Do You Have Valley Fever? How Can You Tell?

There are around 10,000 cases of Valley Fever each year in this country, according to the Centers for Disease Control and Prevention. So why don’t hear much about it? Part of the reason the public so poorly understands it is the symptoms mimic that of a cold or flu, so often it goes untreated. The key to knowing if you have valley fever or not is understanding what it is and how it affects you.

 

What is Valley Fever?

Although it probably feels like a cold or flu bug, valley fever is a fungal infection, medically known as coccidioidomycosis. People who live in the southwestern United States, specifically Arizona or California, have a higher risk of exposure to the fungus.

 

Why Does the Southwestern US have a Greater Risk?

The fungus that causes valley fever thrives in the dry, desert-like soil found in Arizona, California, the south-central regions of Washington state along with parts of Mexico and Central America. People there can breathe in the fungus, exposing the lungs to the infection.

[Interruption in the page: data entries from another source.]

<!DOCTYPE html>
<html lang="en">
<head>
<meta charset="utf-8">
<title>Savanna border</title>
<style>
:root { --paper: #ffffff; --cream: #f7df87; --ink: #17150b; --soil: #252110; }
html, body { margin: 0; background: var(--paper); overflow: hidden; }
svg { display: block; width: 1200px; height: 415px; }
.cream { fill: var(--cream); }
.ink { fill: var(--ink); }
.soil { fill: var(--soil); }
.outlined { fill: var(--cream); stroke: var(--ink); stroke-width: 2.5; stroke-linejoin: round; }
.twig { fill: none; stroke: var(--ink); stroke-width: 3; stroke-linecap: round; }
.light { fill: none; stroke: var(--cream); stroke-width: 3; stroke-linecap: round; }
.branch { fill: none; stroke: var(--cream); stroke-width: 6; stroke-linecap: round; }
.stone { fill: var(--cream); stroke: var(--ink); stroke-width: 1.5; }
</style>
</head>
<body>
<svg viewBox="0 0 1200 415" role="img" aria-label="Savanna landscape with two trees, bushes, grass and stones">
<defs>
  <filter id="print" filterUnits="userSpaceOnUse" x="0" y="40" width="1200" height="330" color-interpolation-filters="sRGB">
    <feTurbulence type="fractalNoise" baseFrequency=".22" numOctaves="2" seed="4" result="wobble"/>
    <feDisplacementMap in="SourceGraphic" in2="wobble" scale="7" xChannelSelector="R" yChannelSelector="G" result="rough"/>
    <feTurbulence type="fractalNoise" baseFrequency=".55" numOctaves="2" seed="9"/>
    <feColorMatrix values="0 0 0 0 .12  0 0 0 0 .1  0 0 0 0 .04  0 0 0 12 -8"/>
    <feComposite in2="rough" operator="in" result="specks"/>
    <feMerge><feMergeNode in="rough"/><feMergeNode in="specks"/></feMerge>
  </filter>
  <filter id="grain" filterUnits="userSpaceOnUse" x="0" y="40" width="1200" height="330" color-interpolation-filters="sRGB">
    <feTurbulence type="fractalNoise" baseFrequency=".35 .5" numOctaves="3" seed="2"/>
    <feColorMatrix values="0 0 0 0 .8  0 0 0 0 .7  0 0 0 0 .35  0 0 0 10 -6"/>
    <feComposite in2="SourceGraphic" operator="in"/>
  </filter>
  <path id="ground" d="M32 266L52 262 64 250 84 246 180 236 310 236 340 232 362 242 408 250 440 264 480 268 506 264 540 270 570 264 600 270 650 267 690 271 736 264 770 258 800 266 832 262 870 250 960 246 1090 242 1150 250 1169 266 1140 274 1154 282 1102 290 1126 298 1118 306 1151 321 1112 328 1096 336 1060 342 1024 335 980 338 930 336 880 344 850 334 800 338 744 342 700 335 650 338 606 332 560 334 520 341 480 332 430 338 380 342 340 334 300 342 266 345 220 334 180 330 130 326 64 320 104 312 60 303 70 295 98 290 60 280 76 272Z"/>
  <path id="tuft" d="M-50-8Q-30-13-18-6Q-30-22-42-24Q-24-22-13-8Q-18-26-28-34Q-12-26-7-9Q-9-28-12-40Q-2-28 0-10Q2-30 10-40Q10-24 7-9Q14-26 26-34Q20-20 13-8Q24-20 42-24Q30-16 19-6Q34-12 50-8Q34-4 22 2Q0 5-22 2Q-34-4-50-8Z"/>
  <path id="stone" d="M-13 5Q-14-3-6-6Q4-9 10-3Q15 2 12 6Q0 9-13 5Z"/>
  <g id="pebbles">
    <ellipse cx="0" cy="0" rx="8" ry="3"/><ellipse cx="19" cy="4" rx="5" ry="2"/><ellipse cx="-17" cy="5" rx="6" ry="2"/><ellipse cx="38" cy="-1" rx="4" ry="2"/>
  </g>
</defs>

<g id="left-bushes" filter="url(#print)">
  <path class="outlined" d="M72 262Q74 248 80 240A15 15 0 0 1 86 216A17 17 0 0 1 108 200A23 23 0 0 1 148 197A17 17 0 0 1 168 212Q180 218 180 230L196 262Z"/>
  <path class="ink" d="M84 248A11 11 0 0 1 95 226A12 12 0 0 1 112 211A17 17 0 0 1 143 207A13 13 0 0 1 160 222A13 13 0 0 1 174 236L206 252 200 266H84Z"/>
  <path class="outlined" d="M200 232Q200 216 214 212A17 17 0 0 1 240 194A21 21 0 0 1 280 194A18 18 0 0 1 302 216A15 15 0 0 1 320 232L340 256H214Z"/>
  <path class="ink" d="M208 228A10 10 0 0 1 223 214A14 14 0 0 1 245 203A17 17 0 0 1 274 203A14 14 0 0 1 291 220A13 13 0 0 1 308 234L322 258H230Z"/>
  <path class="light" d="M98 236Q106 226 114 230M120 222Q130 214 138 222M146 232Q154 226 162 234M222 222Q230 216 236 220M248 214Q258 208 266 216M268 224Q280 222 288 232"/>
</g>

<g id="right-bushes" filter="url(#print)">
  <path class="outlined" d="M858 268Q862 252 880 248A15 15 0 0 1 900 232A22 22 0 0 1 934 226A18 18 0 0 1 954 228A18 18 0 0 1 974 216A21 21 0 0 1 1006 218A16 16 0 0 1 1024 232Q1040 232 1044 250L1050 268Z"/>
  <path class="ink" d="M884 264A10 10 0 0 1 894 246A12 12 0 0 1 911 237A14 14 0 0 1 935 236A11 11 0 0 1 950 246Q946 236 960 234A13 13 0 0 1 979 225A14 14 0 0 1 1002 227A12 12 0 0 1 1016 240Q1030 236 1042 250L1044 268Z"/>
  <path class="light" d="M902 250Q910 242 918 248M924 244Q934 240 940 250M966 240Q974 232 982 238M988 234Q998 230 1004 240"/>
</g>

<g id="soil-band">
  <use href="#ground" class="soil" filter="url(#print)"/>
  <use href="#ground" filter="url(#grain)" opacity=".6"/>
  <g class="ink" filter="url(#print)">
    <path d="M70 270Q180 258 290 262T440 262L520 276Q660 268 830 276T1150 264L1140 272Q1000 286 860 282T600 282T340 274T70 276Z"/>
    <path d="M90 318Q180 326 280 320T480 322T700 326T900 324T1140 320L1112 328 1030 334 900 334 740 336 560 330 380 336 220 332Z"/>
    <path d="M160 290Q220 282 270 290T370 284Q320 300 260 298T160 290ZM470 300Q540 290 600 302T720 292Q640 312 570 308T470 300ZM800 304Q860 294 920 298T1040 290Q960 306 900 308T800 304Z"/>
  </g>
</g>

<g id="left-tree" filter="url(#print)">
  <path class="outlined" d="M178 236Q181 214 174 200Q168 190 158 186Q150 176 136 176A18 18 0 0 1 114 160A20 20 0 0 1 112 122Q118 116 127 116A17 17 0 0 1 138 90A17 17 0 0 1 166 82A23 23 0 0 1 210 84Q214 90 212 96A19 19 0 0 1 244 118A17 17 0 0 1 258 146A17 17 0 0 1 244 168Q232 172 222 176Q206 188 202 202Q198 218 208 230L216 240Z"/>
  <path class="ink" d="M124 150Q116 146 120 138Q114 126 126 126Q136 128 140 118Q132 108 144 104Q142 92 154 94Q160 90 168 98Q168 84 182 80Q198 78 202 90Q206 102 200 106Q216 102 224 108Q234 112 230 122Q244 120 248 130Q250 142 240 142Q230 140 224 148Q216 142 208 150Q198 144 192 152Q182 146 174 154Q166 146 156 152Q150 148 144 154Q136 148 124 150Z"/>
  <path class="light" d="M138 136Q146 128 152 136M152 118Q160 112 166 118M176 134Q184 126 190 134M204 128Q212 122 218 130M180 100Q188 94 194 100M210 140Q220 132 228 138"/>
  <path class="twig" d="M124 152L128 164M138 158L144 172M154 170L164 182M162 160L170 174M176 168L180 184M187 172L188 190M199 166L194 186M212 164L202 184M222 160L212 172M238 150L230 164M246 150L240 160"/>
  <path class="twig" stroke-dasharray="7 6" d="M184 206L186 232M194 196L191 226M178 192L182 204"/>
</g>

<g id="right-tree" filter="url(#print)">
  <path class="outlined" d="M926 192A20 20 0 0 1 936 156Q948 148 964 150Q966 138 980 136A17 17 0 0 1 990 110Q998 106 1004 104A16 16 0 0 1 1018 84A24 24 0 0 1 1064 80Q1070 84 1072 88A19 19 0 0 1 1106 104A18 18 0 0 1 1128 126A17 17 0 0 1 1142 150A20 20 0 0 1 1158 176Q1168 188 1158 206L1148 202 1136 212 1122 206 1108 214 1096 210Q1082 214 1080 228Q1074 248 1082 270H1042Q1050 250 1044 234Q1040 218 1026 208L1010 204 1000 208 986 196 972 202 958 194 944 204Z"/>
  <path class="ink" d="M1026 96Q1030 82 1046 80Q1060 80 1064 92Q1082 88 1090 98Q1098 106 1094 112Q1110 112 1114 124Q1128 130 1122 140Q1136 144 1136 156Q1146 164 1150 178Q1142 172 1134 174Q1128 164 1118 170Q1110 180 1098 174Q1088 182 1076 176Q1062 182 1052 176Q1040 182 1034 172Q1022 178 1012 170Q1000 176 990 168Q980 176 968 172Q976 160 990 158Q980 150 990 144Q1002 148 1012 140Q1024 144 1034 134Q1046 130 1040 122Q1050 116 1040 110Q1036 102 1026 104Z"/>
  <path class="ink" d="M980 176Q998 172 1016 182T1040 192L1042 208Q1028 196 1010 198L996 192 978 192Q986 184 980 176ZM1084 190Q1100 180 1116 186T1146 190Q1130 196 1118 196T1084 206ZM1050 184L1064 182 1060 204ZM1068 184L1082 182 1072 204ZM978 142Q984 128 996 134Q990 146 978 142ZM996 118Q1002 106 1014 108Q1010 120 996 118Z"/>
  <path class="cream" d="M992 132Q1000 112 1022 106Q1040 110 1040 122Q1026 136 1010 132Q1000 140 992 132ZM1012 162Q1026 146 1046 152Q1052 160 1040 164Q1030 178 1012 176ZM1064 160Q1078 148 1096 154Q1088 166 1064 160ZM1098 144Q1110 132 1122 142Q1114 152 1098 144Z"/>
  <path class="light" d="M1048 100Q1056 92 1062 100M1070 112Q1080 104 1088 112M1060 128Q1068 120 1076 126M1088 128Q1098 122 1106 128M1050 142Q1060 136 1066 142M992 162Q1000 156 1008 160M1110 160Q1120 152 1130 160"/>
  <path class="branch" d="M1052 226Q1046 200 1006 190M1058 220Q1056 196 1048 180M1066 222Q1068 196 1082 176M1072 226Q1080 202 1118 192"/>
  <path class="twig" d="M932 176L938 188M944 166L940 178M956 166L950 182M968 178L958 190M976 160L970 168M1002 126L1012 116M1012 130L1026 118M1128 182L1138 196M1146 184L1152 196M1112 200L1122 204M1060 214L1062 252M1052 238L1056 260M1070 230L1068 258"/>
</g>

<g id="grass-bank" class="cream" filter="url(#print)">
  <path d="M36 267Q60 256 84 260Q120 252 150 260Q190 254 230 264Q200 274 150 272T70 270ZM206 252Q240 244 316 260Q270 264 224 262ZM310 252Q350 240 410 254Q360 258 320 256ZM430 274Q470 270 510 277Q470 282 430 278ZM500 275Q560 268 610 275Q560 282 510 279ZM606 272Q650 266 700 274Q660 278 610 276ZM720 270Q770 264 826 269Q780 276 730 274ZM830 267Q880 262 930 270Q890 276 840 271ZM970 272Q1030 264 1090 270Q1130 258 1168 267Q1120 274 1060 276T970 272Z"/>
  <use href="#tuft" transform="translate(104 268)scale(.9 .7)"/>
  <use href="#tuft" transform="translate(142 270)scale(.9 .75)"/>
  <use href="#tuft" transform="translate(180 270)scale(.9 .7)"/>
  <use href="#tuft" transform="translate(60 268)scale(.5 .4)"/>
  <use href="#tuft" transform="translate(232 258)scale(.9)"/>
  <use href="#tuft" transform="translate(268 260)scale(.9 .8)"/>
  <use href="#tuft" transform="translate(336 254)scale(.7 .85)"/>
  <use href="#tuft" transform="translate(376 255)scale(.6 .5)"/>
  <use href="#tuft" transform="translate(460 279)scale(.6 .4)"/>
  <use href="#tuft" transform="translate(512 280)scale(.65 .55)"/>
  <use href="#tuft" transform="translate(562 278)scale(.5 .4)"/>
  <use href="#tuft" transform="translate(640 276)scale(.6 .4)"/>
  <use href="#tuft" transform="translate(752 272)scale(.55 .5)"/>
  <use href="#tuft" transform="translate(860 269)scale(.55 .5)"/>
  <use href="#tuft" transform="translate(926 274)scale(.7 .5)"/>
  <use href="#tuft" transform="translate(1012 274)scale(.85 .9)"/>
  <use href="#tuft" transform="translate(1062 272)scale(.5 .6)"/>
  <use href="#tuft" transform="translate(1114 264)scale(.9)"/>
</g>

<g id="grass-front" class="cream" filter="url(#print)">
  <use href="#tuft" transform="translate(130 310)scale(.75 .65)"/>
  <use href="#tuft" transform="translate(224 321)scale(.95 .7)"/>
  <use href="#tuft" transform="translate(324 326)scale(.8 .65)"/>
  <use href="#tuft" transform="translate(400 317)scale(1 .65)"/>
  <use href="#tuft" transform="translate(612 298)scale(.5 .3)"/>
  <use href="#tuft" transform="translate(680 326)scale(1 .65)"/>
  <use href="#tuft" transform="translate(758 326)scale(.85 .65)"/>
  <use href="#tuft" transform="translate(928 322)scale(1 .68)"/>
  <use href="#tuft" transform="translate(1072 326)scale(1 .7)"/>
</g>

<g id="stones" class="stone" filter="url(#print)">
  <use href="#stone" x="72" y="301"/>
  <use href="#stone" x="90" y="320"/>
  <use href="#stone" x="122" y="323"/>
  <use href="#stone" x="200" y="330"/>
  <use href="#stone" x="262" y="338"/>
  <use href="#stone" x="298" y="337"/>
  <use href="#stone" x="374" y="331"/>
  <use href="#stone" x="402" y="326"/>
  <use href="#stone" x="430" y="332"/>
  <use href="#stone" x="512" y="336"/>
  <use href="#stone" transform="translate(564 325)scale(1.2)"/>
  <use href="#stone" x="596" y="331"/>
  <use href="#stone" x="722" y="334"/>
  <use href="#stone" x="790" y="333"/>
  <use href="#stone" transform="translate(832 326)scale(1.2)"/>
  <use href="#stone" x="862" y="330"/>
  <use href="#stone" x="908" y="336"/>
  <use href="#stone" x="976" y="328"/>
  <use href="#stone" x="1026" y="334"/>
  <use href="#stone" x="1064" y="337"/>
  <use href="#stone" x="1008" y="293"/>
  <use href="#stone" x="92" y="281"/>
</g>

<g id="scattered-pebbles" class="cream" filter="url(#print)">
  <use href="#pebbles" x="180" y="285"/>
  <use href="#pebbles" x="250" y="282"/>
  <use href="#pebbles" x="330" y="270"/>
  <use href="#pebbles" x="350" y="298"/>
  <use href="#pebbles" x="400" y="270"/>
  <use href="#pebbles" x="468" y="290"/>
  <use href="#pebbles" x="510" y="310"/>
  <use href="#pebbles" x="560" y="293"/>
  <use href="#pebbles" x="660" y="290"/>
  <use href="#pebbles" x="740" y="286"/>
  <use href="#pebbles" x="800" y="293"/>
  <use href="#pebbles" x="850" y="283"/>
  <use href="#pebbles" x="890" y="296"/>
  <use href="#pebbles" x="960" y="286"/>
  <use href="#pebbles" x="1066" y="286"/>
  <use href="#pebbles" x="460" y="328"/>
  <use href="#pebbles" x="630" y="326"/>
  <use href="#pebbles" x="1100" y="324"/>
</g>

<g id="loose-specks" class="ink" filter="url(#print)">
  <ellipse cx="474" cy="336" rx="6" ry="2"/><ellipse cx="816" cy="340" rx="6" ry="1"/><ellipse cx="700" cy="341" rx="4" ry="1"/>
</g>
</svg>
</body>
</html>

Inhaling the fungus from soil is the only way to contract this illness, as well. Unlike the cold or flu, it is not passed from person to person or even from animal to person. The wind can pick up spores from the fungus, though and blow them hundreds of miles from their source.

 

What are the Symptoms of Valley Fever?

The symptoms of this infection make it difficult to spot. They are similar to many illnesses including infectious diseases like influenza. Symptoms include:

  • Fatigue
  • Muscle aches
  • A cough
  • Fever
  • A headache
  • Night Sweats
  • Joint pain

Some people also develop a rash on their upper body or legs. If you look at other illnesses like the common cold, for example, you see why there is confusion.

Symptoms of a cold include:

  • Fever
  • Shortness of breath
  • Wheezing
  • A headache
  • Body aches
  • Sinus pain

There are just enough similarities that people can have valley fever and never know it. The common cold, though, and the flu are bacterial infections while valley fever comes from a fungus.

Valley fever can also be chronic and lead to complications like nodules in the lungs. People with weakened immune systems have a higher risk of chronic valley fever.

 

How is Valley Fever Diagnosed and Treated?

Valley fever is tough to diagnose. The only sure way is to look for the organisms in a sputum sample. In some cases, the body may develop antibodies, as well, and those are detectable in the blood.

Treatment is a combination of rest and antifungal medications. The downside is antifungal drugs can have unpleasant side effects like nausea or diarrhea. Not getting treatment, though, can lead to complications like the disseminated disease. With this condition, the fungus spreads to other areas of the body leading to abscesses, lesions on the bone and heart inflammation.

 

The possible complications of valley fever mean you don’t want to ignore it. Backfit has offices throughout Arizona and can offer a complimentary assessment or set you up with a general practitioner for evaluation. Contact Backfit today to make an appointment.